A former part owner of a failed venture sued the venture’s former CEO, Paul Smith, alleging he misappropriated trade-secret hemp strains, selling them to a Canadian cannabis company for nearly $4 million.

In its September 21, 2020 complaint, Big Wuf Enterprises, LLC and its principal, W. John Short, allege their former venture, YCG Holdings LLC, owned the trade-secret hemp strain “Relief Now” as well as its trademark, equipment, and other assets. Big Wuf asserts that YCG was formed by Big Wuf, JP Consulting, and the non-party Kelly Martin.

Read the full article on our sister blog Trade Secret Tracker.

As part of its ongoing efforts to address “unanswered questions about the science, safety, and quality of products” containing cannabidiol (CBD) and other cannabinoids, the U.S. Food and Drug Administration (FDA) has announced a multi-disciplinary conference to be held on November 19, 2020.  Hosted by the FDA’s Office of Women’s Health, the public meeting will discuss potential biological and psychosocial differences in use and responses to CBD and other cannabinoids. Continue Reading FDA Announces Scientific Conference on Sex, Gender, & Cannabinoids

A recent putative class action regarding edible cannabidiol (CBD) products reminds potential plaintiffs of the importance of pleading with particularity.

On behalf of a putative class of consumers, a purchaser alleged that Bhang Medicinal Chocolates contained a smaller quantity of CBD than the product advertised. Plaintiff asserted that he had independent lab testing to support this claim. On this basis, the purchaser alleged violations of California’s Unfair Competition Law (“UCL”), False Advertising Law (“FAL”), and Consumer Legal Remedies Act (“CLRA”), and he also lodged claims of breach of express warranty, fraud, and negligent misrepresentation. Continue Reading Putative CBD Chocolate Class Action Dismissed: Allegations Must Be Plead with Particularity

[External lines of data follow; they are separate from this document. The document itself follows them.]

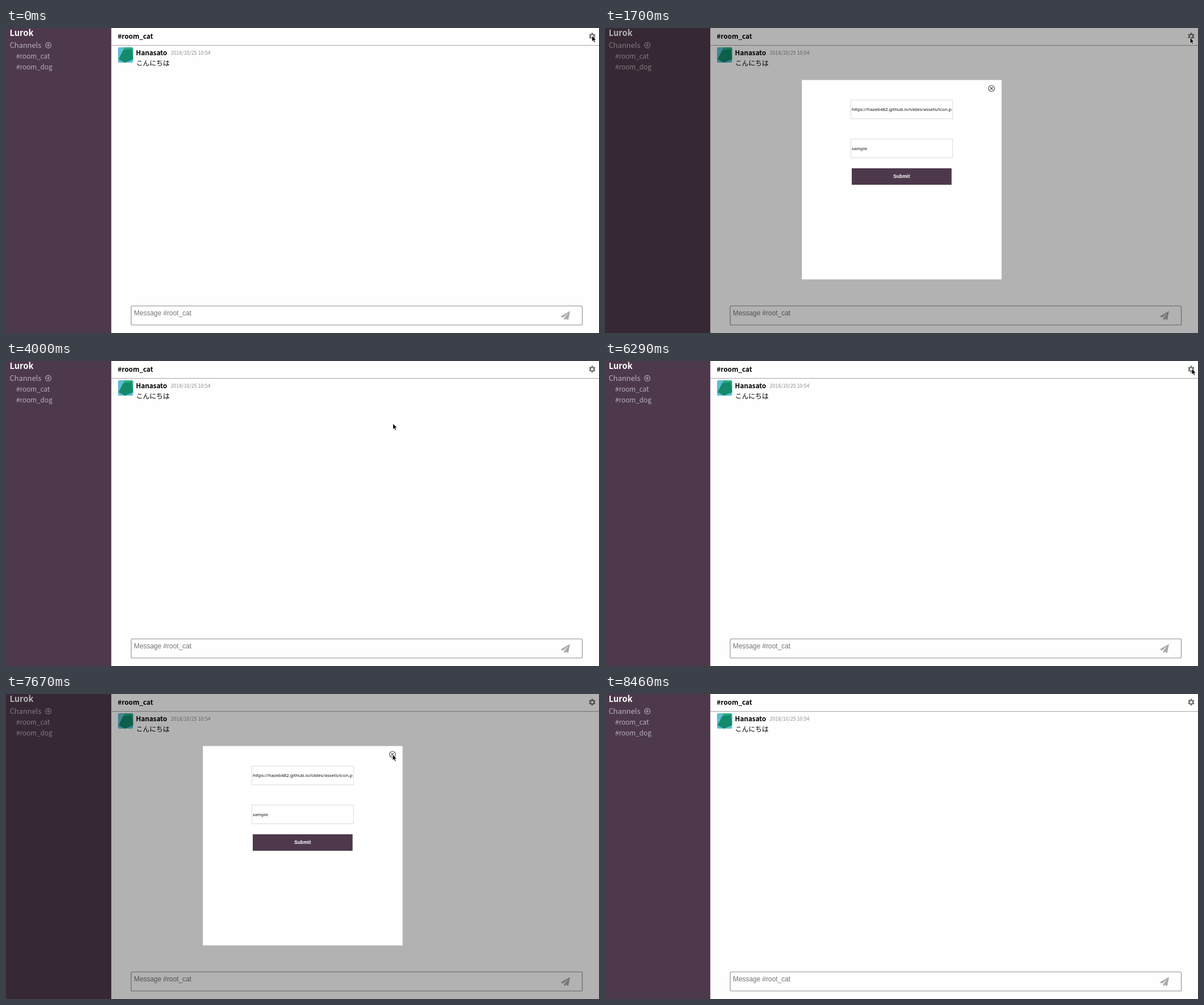
Animation, 1043 px wide and 537 px high, one loop 8900 ms. Source, as an HTML page:

```html
<!DOCTYPE html>
<html lang="ja">
<head>
<meta charset="utf-8">
<title>Chat room</title>
<style>
html, body { margin: 0; width: 100%; height: 100%; overflow: hidden; background: #fefefe; }
svg { display: block; width: 1043px; height: 537px; }
text { font-family: "Noto Sans CJK JP", "Noto Sans CJK", sans-serif; font-size: 11.72px; white-space: pre; }
.bold { font-weight: 700; }
.brand { font-size: 14.65px; fill: #fff; }
.side { fill: #b8b0b7; }
.head { font-size: 12.9px; }
.time { font-size: 8.79px; fill: #8c8c8c; }
.field { font-family: "Noto Sans", sans-serif; font-size: 7.97px; fill: #111; }
.plain { font-family: "Liberation Sans", Arial, sans-serif; }
.hint { font-size: 11.9px; fill: #757575; }
.submit { font-size: 8.7px; fill: #fff; text-anchor: middle; }
</style>
</head>
<body>
<svg viewBox="0 0 1043 537">
  <defs>
    <clipPath id="face"><rect x="197" y="34" width="26.5" height="27" rx="2.5"/></clipPath>
    <clipPath id="urlBox"><rect x="433" y="127" width="177" height="33"/></clipPath>
  </defs>

  <rect width="1043" height="537" fill="#fefefe"/>
  <rect width="185.2" height="537" fill="#4d394b"/>
  <text class="brand bold" x="6.4" y="14">Lurok</text>
  <text class="side head" x="6.4" y="35">Channels</text>
  <g fill="none" stroke="#b8b0b7" stroke-width="1.1">
    <circle cx="74.4" cy="30.3" r="4.9"/>
    <path d="M71.4 30.3h6m-3-3v6"/>
  </g>
  <text class="side" x="18" y="54.2">#room_cat</text>
  <text class="side" x="18" y="72.6">#room_dog</text>

  <text class="bold" x="196.6" y="19">#room_cat</text>
  <rect x="185.2" y="30" width="858" height="1.2" fill="#b0b0b0"/>
  <path id="gear" fill="#757575" fill-rule="evenodd"/>

  <g clip-path="url(#face)">
    <rect x="197" y="34" width="27" height="27" fill="#5fbdd2"/>
    <path d="M208 34h16v19h-20z" fill="#2dac85"/>
    <path d="M206 39l15-2 3 18-15 6-11-6z" fill="#138a6b"/>
  </g>
  <text class="bold" x="228.6" y="48">Hanasato</text>
  <text class="time" x="289.8" y="47.1">2018/10/25 10:54</text>
  <text x="229" y="66.3">こんにちは</text>

  <rect x="220.2" y="489.4" width="793.4" height="33.5" rx="2" fill="none" stroke="#a3a3a3" stroke-width="1.4"/>
  <text class="plain hint" x="225" y="505.8">Message #root_cat</text>
  <path d="M992 498.300L975.500 507.800l4.300 1.900 9.500-8.200-7.500 9.300v4.200l2.500-3.100 4.700 2z" fill="#a9a9a9"/>

  <g id="modal">
    <rect width="1043" height="537" opacity=".3"/>
    <rect x="346.3" y="91.6" width="351.2" height="351" fill="#fff"/>
    <g fill="none" stroke="#444" stroke-width="1.1">
      <circle cx="679.8" cy="106.4" r="5.4"/>
      <path d="M677.4 104l4.8 4.8m0-4.8l-4.8 4.8"/>
    </g>
    <g fill="#fff" stroke="#d9d9d9">
      <rect x="432.3" y="126.8" width="179" height="33"/>
      <rect x="432.3" y="195.5" width="179" height="33"/>
    </g>
    <text class="field" x="434" y="146.1" clip-path="url(#urlBox)">https://hazeb482.github.io/slides/assets/icon.p</text>
    <text class="field" x="434" y="214.9">sample</text>
    <rect x="434" y="247" width="175.6" height="29" fill="#4d394b"/>
    <text class="plain bold submit" x="521.7" y="264.3">Submit</text>
  </g>

  <path id="arrow" d="M0 0v10.600l2.400-2.300 1.600 3.800 1.900-.8-1.600-3.700h3.200z" stroke="#fff" stroke-width=".8"/>
  <path id="hand" d="M-1 6V1.500q1-2 2.200 0v4q2-1 2.600.3 2-.6 2.400.7 1.800 0 1.800 1.500t-1 4.500v1.200H.8v-1.200l-3.400-4q-.3-2 1.600-.7z" fill="#fff" stroke="#000" stroke-width=".9" stroke-linejoin="round"/>
</svg>
<script>
const LOOP = 8900, STEP = 155;
const el = id => document.getElementById(id);
const modal = el('modal'), arrow = el('arrow'), hand = el('hand');

function gearPath(cx, cy, size) {
  const teeth = 6, n = teeth * 4, points = [];
  for (let i = 0; i < n; i++) {
    const r = i % 4 < 2 ? size : size * .74;
    const a = (i - .5) / n * 2 * Math.PI - Math.PI / 2;
    points.push(`${cx + r * Math.cos(a)} ${cy + r * Math.sin(a)}`);
  }
  const h = size * .36;
  return `M${points.join('L')}ZM${cx - h} ${cy}a${h} ${h} 0 1 0 ${2 * h} 0a${h} ${h} 0 1 0 ${-2 * h} 0Z`;
}
el('gear').setAttribute('d', gearPath(1031, 14.4, 6.1));

// The pointer goes from stop to stop; dip bows the path downwards.
const home = { x: 1030.5, y: 13.5 };
const moves = [
  { from: 440, until: 650, x: 1029, y: 17, dip: 0 },
  { from: 2450, until: 3400, x: 680.5, y: 110, dip: 82 },
  { from: 4300, until: 5260, x: 1034, y: 14, dip: 38 },
  { from: 5850, until: 6290, x: 1032, y: 13.5, dip: 0 },
  { from: 6440, until: 6790, x: 815, y: 155, dip: 0 },
  { from: 6940, until: 7380, x: 680, y: 106.5, dip: 10 },
  { from: 7820, until: 8460, x: 790, y: -20, dip: 0 }
];
const pointing = t => t >= 650 && t < 1700 || t >= 3550 && t < 4000 || t >= 7380 && t < 7670;
const modalOpen = t => t >= 1550 && t < 4000 || t >= 6440 && t < 7820;

const ease = u => u * u * (3 - 2 * u);

function pointerAt(t) {
  let { x, y } = home;
  for (const m of moves) {
    if (t < m.from) break;
    const held = Math.floor((t - m.from) / STEP) * STEP + STEP;
    const u = t >= m.until ? 1 : ease(Math.min(1, held / (m.until - m.from + STEP)));
    x += (m.x - x) * u;
    y += (m.y - y) * u + m.dip * 4 * u * (1 - u);
  }
  return [x, y];
}

const show = (node, on) => node.setAttribute('visibility', on ? 'visible' : 'hidden');

function draw(t) {
  const [x, y] = pointerAt(t), onLink = pointing(t);
  show(modal, modalOpen(t));
  show(hand, onLink);
  show(arrow, !onLink);
  (onLink ? hand : arrow).setAttribute('transform', `translate(${x} ${y})`);
}

const begin = performance.now();
function tick() {
  draw((performance.now() - begin) % LOOP);
  requestAnimationFrame(tick);
}
tick();
</script>
</body>
</html>
```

Amid sustained legislative pressure for regulatory guidance and the FDA’s recent submission of draft enforcement guidance regarding cannabidiol (CBD) to the White House, signs from the FDA indicate increased momentum towards a federal pathway for the CBD market. This momentum from the FDA is affected by the approach to CBD taken by the U.S. Drug Enforcement Administration (DEA). While the industry awaits the FDA’s forthcoming guidance policy on CBD enforcement, the FDA’s approach articulated in two recent guidance documents contains important signals. Continue Reading FDA Guidance Offers Clues Regarding Future Federal CBD Policy